= Beginning of Section =

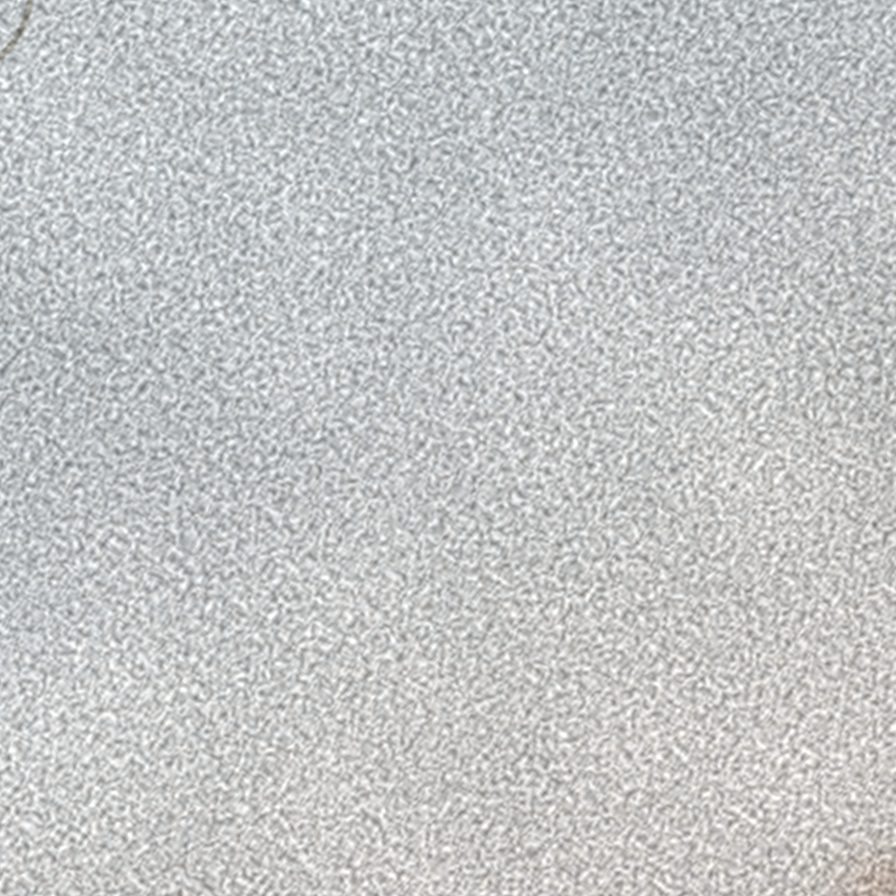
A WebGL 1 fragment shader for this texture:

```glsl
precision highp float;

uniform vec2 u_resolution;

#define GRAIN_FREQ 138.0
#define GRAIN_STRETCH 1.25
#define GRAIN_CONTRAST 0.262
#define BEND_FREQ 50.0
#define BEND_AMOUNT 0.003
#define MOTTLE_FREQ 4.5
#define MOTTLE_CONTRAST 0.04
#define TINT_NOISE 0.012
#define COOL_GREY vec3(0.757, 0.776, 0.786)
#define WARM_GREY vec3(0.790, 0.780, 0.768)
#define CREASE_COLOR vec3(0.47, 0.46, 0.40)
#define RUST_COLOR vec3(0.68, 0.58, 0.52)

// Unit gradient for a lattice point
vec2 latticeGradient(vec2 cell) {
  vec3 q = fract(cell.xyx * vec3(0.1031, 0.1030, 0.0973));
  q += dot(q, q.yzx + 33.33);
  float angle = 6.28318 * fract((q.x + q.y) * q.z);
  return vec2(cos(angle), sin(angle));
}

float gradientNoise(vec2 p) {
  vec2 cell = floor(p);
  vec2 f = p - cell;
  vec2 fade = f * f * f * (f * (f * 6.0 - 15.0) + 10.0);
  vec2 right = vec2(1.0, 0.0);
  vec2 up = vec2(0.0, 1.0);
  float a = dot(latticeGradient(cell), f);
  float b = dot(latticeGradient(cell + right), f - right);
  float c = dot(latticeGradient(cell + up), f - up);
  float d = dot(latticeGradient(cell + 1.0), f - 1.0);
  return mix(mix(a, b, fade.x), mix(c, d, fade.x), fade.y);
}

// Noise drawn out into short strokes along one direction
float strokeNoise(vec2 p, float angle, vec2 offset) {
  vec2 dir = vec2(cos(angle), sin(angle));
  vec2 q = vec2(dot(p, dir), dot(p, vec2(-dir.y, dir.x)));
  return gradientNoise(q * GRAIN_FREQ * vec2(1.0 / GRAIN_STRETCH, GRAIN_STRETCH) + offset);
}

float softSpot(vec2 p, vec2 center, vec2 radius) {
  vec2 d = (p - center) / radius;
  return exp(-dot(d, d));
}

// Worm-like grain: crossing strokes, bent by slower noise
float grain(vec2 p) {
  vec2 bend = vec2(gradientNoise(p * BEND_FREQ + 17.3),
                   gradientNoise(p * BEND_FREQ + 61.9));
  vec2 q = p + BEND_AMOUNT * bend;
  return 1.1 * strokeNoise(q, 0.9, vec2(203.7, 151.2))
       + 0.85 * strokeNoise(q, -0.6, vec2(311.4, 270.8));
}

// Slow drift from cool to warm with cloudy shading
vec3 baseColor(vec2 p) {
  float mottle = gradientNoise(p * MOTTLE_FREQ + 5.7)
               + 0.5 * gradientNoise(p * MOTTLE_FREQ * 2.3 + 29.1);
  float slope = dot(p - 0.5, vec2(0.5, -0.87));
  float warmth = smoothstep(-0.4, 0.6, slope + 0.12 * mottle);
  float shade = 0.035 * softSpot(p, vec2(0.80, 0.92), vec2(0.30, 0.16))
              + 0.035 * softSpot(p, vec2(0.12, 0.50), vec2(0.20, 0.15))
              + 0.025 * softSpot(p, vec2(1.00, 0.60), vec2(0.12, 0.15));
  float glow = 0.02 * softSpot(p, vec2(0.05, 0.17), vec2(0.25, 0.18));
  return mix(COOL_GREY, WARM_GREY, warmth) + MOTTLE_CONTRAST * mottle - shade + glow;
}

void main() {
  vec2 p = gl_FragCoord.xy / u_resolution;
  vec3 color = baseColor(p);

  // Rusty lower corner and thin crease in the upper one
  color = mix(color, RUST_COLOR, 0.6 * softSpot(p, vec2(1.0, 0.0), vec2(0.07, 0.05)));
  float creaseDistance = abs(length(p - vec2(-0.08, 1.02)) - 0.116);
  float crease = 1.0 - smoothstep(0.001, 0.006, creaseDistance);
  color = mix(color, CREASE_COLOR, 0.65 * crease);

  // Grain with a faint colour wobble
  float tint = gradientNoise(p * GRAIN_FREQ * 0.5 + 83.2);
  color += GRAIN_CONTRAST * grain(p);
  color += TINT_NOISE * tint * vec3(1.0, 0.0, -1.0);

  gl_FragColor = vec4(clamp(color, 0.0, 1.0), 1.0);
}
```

= End of Section =

→ **Activity**:
A single number is the answer here: the count of lines in the material above holding the string "smoothstep".

→ **Solution for this task**:
2